"I don't believe in fiction," says Andrei Tarkovsky, in answer to a question about his use of science fiction stories in two of his films, Solaris and Stalker.
You could see this documentary as an elaboration of Tarkovsky's idea of fiction and truth -- which he usually characterizes as "poetic". It's a documentary that looks and sounds just like a Tarkovsky film, and I think Tarkovsky would probably not have felt that there was any essential difference in truthfulness between this and any of his other films. Whatever his intention in making it, it is fascinating as a meditation on the nature of truth and representation.
At first I thought it must have been staged to some degree, but over the course of the film it becomes obvious that it was not. This mixture of an almost cinema verite quality with the look and feel of a Tarkovsky film seems surprisingly natural, and this is what makes this film so interesting. At one point, asked what advice he would give to aspiring filmmakers, Tarkovsky says that filmmakers should not separate their films from their lives. And in Tarkovsky's manner, the way he talks and the gestures he makes, the brooding way he answers questions, propping himself against a window grate as if to shut himself off from the world for a minute, fiddling with a blade of grass, in all of it you can clearly see that everywhere his characters and the style of his films does indeed come authentically from him, from his life as he sees it. And so it is with this documentary, which brings his life and his aesthetic together in such a fascinating way.
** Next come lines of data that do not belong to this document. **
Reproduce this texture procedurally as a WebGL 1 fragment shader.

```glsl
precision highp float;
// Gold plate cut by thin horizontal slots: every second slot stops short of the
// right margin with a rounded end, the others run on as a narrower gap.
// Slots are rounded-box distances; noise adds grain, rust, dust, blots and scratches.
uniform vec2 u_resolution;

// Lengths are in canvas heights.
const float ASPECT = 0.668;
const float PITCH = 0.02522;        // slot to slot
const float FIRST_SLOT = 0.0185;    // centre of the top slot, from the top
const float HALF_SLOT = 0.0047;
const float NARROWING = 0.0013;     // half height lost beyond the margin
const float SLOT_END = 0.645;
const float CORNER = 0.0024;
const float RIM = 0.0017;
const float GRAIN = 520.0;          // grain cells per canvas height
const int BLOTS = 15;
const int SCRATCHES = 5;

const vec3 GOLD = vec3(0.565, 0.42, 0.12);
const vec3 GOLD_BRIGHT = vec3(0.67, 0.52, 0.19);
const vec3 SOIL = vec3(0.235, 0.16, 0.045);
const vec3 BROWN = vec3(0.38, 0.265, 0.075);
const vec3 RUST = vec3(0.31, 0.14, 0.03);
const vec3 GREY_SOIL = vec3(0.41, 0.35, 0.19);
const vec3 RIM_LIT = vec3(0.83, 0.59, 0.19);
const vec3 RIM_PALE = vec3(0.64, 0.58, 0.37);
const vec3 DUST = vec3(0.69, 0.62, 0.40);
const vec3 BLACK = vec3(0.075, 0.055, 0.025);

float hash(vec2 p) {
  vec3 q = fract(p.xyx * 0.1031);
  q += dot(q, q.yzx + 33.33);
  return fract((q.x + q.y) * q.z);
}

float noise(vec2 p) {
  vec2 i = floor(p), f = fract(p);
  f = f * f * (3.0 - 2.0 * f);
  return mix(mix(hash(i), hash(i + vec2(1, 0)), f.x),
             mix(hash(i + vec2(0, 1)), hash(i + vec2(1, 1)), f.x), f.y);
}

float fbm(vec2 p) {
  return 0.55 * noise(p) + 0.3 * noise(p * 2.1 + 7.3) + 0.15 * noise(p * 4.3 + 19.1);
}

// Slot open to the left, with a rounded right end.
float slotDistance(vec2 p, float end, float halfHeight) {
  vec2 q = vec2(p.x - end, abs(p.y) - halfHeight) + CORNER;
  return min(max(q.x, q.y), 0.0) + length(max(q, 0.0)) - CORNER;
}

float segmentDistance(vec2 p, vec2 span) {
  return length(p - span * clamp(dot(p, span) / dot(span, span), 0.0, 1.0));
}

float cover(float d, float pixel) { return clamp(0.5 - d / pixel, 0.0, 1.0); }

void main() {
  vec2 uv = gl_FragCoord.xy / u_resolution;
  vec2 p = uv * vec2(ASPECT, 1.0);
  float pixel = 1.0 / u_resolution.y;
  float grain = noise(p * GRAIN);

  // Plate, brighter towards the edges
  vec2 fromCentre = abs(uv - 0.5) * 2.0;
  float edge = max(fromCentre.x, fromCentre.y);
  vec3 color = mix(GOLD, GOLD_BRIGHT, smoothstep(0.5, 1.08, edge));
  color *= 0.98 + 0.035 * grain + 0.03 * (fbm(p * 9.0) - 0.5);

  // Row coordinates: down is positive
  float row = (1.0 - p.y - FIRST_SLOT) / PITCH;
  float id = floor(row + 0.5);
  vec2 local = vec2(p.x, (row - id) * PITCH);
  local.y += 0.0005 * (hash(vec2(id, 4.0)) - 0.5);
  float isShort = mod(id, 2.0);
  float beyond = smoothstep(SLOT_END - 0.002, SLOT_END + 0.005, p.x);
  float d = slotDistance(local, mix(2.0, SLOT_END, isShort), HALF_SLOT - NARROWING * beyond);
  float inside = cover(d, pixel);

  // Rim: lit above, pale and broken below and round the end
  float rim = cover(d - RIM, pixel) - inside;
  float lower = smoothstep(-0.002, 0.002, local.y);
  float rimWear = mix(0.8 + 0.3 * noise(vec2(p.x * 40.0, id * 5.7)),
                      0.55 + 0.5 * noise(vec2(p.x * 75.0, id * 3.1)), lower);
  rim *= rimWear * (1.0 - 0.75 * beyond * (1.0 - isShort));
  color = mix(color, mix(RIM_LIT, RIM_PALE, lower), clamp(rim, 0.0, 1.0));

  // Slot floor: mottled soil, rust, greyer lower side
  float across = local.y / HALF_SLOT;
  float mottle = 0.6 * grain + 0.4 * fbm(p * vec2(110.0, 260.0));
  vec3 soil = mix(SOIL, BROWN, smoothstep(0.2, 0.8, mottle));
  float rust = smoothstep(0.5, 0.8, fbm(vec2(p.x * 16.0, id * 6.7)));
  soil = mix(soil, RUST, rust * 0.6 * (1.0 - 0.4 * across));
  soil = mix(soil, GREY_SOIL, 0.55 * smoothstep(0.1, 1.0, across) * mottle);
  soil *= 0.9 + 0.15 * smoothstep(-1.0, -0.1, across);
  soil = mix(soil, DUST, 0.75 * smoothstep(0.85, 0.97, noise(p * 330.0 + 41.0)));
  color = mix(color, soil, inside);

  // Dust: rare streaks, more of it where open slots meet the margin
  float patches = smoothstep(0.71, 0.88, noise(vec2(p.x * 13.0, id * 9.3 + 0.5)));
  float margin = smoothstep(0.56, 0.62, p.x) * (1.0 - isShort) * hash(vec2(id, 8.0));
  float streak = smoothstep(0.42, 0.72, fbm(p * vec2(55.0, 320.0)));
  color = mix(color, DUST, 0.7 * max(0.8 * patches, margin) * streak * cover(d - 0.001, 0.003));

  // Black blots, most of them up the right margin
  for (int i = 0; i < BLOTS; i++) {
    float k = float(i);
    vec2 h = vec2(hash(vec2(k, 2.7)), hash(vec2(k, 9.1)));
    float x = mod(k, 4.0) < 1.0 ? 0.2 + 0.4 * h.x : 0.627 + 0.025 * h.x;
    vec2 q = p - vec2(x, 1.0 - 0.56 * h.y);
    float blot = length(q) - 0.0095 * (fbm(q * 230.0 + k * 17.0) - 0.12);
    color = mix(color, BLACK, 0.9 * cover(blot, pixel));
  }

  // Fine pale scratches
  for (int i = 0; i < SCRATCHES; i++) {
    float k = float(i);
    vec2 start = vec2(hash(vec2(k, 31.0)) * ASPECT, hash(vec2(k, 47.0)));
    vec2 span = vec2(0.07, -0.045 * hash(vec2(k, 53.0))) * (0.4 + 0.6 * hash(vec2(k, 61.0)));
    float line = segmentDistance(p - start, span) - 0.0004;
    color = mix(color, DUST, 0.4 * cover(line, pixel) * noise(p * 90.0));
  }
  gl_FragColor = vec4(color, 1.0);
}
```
Although Voyage In Time was obviously shot on a small budget with unimpressive equipment (it's interesting to see Tarkovsky's languid style executed with the jittery camera motions of an inferior tripod), it is another Tarkovsky film through and through, and deserves to be considered among his body of work rather than as an adjunct.